Start of Block

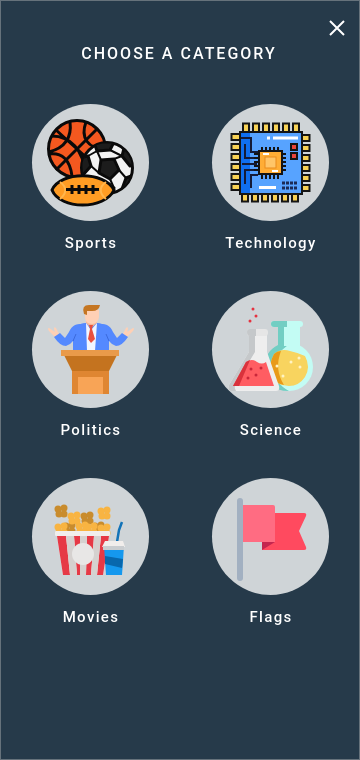
<!DOCTYPE html>
<html lang="en">
<head>
<meta charset="utf-8">
<title>Choose a category</title>
<style>
:root{--navy:#263a4a;--edge:#66727b;--disc:#cfd4d7;--text:#fff;--ink:#0a0a0a}
*{box-sizing:border-box;margin:0;padding:0}
html,body{width:360px;height:760px;overflow:hidden}
body{background:var(--navy);color:var(--text);font-family:Roboto,"Noto Sans",sans-serif}
.screen{width:360px;height:760px;border:1px solid var(--edge);position:relative;padding-top:43px}
.close{position:absolute;top:18px;right:13px;width:18px;height:18px}
.close svg{display:block}
h1{font-size:16px;font-weight:500;line-height:20px;letter-spacing:2px;text-align:center;padding-right:2px}
.categories{list-style:none;display:grid;grid-template-columns:180px 180px;grid-auto-rows:187px;margin:40px -1px 0;}
.category{display:flex;flex-direction:column;align-items:center;gap:12px;color:inherit;text-decoration:none;font-size:15px;font-weight:500;line-height:20px;letter-spacing:1.35px}
.disc{width:117px;height:117px;border-radius:50%;background:var(--disc);display:block}
.category span{padding-left:2px}
</style>
</head>
<body>
<main class="screen">
<a class="close" href="#" aria-label="Close"><svg width="18" height="18" viewBox="0 0 18 18"><path d="M2 2L16 16M16 2L2 16" stroke="#fff" stroke-width="2"/></svg></a>
<h1>CHOOSE A CATEGORY</h1>
<ul class="categories">
<li><a class="category" href="#">
<svg class="disc" viewBox="0 0 117 117" aria-hidden="true">
<defs><clipPath id="soccer-clip"><circle cx="75" cy="64" r="25"/></clipPath></defs>
<g stroke="#0a0a0a" stroke-width="3" fill="none" stroke-linejoin="round">
<g class="basketball">
<circle cx="45" cy="45" r="28.5" fill="#f4581f"/>
<path d="M24 26L66 64M65 25L24 66M38 18C40 34 32 44 17 48M20 32C38 32 52 46 53 70M54 18C48 34 56 44 73 46M17 50C30 48 38 56 40 72"/>
</g>
<g class="soccer-ball">
<circle cx="75" cy="64" r="25.5" fill="#f3f3f3"/>
<g clip-path="url(#soccer-clip)">
<path d="M69 56L82 55L87 66L78 75L67 69Z" fill="#1c1c1c"/>
<path d="M62 38L82 38L78 46L65 47ZM92 44L104 58L98 62L90 52ZM104 70L94 74L90 85L100 86ZM48 54L56 52L59 62L50 72ZM80 92L82 84L70 82L62 92Z" fill="#1c1c1c"/>
<path d="M69 56L65 47M82 55L90 52M87 66L94 74M78 75L82 84M67 69L59 62M65 47L56 52M78 46L90 52" stroke-width="2"/>
</g>
</g>
<g class="football">
<path d="M20 86C28 67 73 67 82 86C73 106 28 106 20 86Z" fill="#ff9c23"/>
<path d="M28 78C35 83 35 89 28 95M74 78C67 83 67 89 74 95" stroke="#ffb64d" stroke-width="2"/>
<path d="M34 85.5H67M40 81V90M47 81V90M54 81V90M61 81V90"/>
</g>
</g>
</svg><span>Sports</span></a></li>
<li><a class="category" href="#">
<svg class="disc" viewBox="0 0 117 117" aria-hidden="true">
<defs>
<path id="pin" d="M-3 29V19.5H3V29" fill="#f7d154" stroke="#141414" stroke-width="2"/>
<g id="pin-row"><use href="#pin" x="34"/><use href="#pin" x="44"/><use href="#pin" x="54"/><use href="#pin" x="64"/><use href="#pin" x="74"/><use href="#pin" x="84"/></g>
</defs>
<use href="#pin-row"/>
<use href="#pin-row" transform="rotate(90 58.5 58.5)"/>
<use href="#pin-row" transform="rotate(180 58.5 58.5)"/>
<use href="#pin-row" transform="rotate(270 58.5 58.5)"/>
<g class="board">
<rect x="28" y="28" width="62" height="62" fill="#57a3ff" stroke="#141414" stroke-width="2"/>
<rect x="29" y="29" width="9" height="60" fill="#0f6ff0"/>
<path d="M55 34H58M61 34H86M47 83.5H64" stroke="#fff" stroke-width="3"/>
<path d="M29 34H39V48H46M33 40V54H45M30 60H45M33 80V66H45M39 84V71H46" fill="none" stroke="#141b38" stroke-width="2"/>
<path d="M70 79H85M70 84H85" stroke="#1b2b55" stroke-width="3" stroke-dasharray="3 1"/>
<g fill="#e9443a" stroke="#141414" stroke-width="2"><rect x="79" y="40" width="6" height="6"/><rect x="79" y="49" width="6" height="6"/></g>
</g>
<g class="processor" stroke="#141414">
<path d="M50 43V75M54 43V75M58 43V75M62 43V75M66 43V75M42 50H74M42 54H74M42 58H74M42 62H74M42 66H74" stroke-width="2"/>
<rect x="47" y="47" width="23" height="23" fill="#ffad35" stroke-width="2"/>
<rect x="53" y="53" width="11" height="11" fill="#ffc568" stroke="#e98b1d"/>
<path d="M51 50H57M60 67H66" stroke="#fff" stroke-width="2"/>
</g>
</svg><span>Technology</span></a></li>
<li><a class="category" href="#">
<svg class="disc" viewBox="0 0 117 117" aria-hidden="true">
<g class="speaker">
<g fill="#ffd0b5">
<path id="hand" d="M28 45L24 37Q22 35 22 38L23 41L17 37Q15 37 17 40L22 45L26 48Z"/>
<use href="#hand" transform="matrix(-1 0 0 1 118 0)"/>
<rect x="54" y="28" width="11" height="11" fill="#f5b594"/>
<path d="M53 19H67V26Q66 33 60 33Q53 33 53 26Z"/>
</g>
<path d="M52 23Q49 14 57 14H68Q67 20 60 20H55V24Z" fill="#c57622"/>
<path d="M43 34L54 32L59 37L65 32L75 34Q79 36 81 41L85 47L90 42L96 46Q90 55 84 55Q80 54 77 50V60H41V50Q38 54 34 55Q28 55 22 46L28 42L33 47L37 41Q39 36 43 34Z" fill="#5489ff"/>
<path d="M54 32L59 39L65 32L67 60H51Z" fill="#f2f5ff"/>
<path d="M43 34L54 32L55 60H41V50L44 44ZM75 34L65 32L63 60H77V50L74 44Z" fill="#5489ff"/>
<path d="M57 34H61L60 38L63 48L59 52L56 48L58 38Z" fill="#e9503f"/>
<path d="M41 50L44 43M77 50L74 43" stroke="#3b69dc"/>
</g>
<g class="lectern">
<rect x="40" y="78" width="37" height="25" fill="#df8632"/>
<rect x="46" y="86" width="25" height="17" fill="#f8a456"/>
<path d="M32 64H85L77 80H40Z" fill="#c4731f"/>
<rect x="29" y="59" width="58" height="6" fill="#e99a4a"/>
</g>
</svg><span>Politics</span></a></li>
<li><a class="category" href="#">
<svg class="disc" viewBox="0 0 117 117" aria-hidden="true">
<g class="round-flask">
<circle cx="77" cy="76" r="24" fill="#c3fcf4"/>
<path d="M66 34H76V54Q62 64 62 76Q62 92 77 100Q53 100 53 76Q53 60 66 54Z" fill="#72cec3"/>
<path d="M72 34H88V55H72Z" fill="#c3fcf4"/>
<rect x="59" y="30" width="32" height="6" rx="3" fill="#c3fcf4"/>
<path d="M62 30H75V36H62Q59 36 59 33Q59 30 62 30Z" fill="#72cec3"/>
<path d="M62 63Q69 57 78 60Q87 62 93 65Q99 76 93 86Q87 95 77 95Q64 95 59 84Q56 74 62 63Z" fill="#f8d45f"/>
<path d="M62 63Q65 60 69 60Q62 78 72 94Q62 92 59 84Q56 74 62 63Z" fill="#e89a18"/>
<g fill="#fff3c2"><circle cx="79" cy="71" r="1.5"/><circle cx="87" cy="67" r="1.5"/><circle cx="71" cy="85" r="1.5"/><circle cx="88" cy="76" r="1.5"/><circle cx="65" cy="75" r="1.5"/></g>
</g>
<g class="conical-flask">
<path d="M37 42H55V61L67 95Q68 100 64 100H19Q15 99 17 94L37 61Z" fill="#eeeeee"/>
<path d="M37 42H43V61L23 94Q22 97 24 100H19Q15 99 17 94L37 61Z" fill="#c5c8ca"/>
<rect x="35" y="38" width="21" height="7" rx="3" fill="#e6e6e6"/>
<path d="M38 38H44V45H38Q35 45 35 41Q35 38 38 38Z" fill="#c5c8ca"/>
<path d="M34 71Q40 67 45 71Q50 74 54 71L62 95H21Z" fill="#ff5d62"/>
<path d="M34 71L38 69L27 95H21Z" fill="#d9323c"/>
<g fill="#c9273a"><circle cx="39" cy="78" r="1.5"/><circle cx="44" cy="84" r="1.5"/><circle cx="36" cy="87" r="1.5"/><circle cx="49" cy="77" r="1.5"/></g>
<g fill="#e53340"><circle cx="41" cy="18" r="1.5"/><circle cx="44" cy="25" r="1.5"/><circle cx="38" cy="30" r="1.5"/></g>
</g>
</svg><span>Science</span></a></li>
<li><a class="category" href="#">
<svg class="disc" viewBox="0 0 117 117" aria-hidden="true">
<defs><g id="kernel"><circle cx="-3" cy="-2" r="3.5"/><circle cx="3" cy="-3" r="3.5"/><circle cx="3" cy="3" r="3.5"/><circle cx="-2" cy="3" r="3.5"/></g></defs>
<g class="popcorn">
<g fill="#c98c2d"><use href="#kernel" x="29" y="33"/><use href="#kernel" x="55" y="40"/><use href="#kernel" x="37" y="50"/><use href="#kernel" x="66" y="50"/></g>
<g fill="#f8b442"><use href="#kernel" x="42" y="40"/><use href="#kernel" x="72" y="35"/><use href="#kernel" x="29" y="51"/><use href="#kernel" x="50" y="50"/><use href="#kernel" x="59" y="51"/><use href="#kernel" x="72" y="52"/></g>
</g>
<g class="bucket">
<path d="M25 58H77L71 97H31Z" fill="#f1eeec"/>
<path d="M25 58H34L38 97H31ZM42 58H48V97H45ZM55 58H62L59 97H54ZM69 58H77L71 97H65Z" fill="#e63946"/>
<path d="M34 58H42L45 97H38ZM48 58H55L54 97H48ZM62 58H69L65 97H59Z" fill="#d5d1cf"/>
<rect x="23" y="53" width="55" height="5" rx="1" fill="#f1eeec"/>
<circle cx="51" cy="76" r="11" fill="#e8e7e6"/>
</g>
<g class="soda">
<path d="M85 64L87 52L90 44" fill="none" stroke="#1273b8" stroke-width="2.5"/>
<path d="M72 68H92L90 97H74Z" fill="#1598ee"/>
<path d="M73 78L91 81L90 90L73 86Z" fill="#0868ad"/>
<path d="M73 63H91L93 69H70Z" fill="#f1eeec"/>
<path d="M71 68H92V72H71Z" fill="#c9cdd0"/>
</g>
</svg><span>Movies</span></a></li>
<li><a class="category" href="#">
<svg class="disc" viewBox="0 0 117 117" aria-hidden="true">
<path d="M50 35H92Q95 35 94 38L87 53L94 69Q95 72 92 72H50Z" fill="#ff4a5f"/>
<path d="M50 64H63L50 72Z" fill="#c4264f"/>
<path d="M30 27H61Q63 27 63 29V64H30Z" fill="#ff6c82"/>
<rect x="25" y="20" width="6" height="83" rx="3" fill="#a2b0c1"/>
</svg><span>Flags</span></a></li>
</ul>
</main>
</body>
</html>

End of Block

For the string "background", return every line of the data where it appears.

body{background:var(--navy);color:var(--text);font-family:Roboto,"Noto Sans",sans-serif}
.disc{width:117px;height:117px;border-radius:50%;background:var(--disc);display:block}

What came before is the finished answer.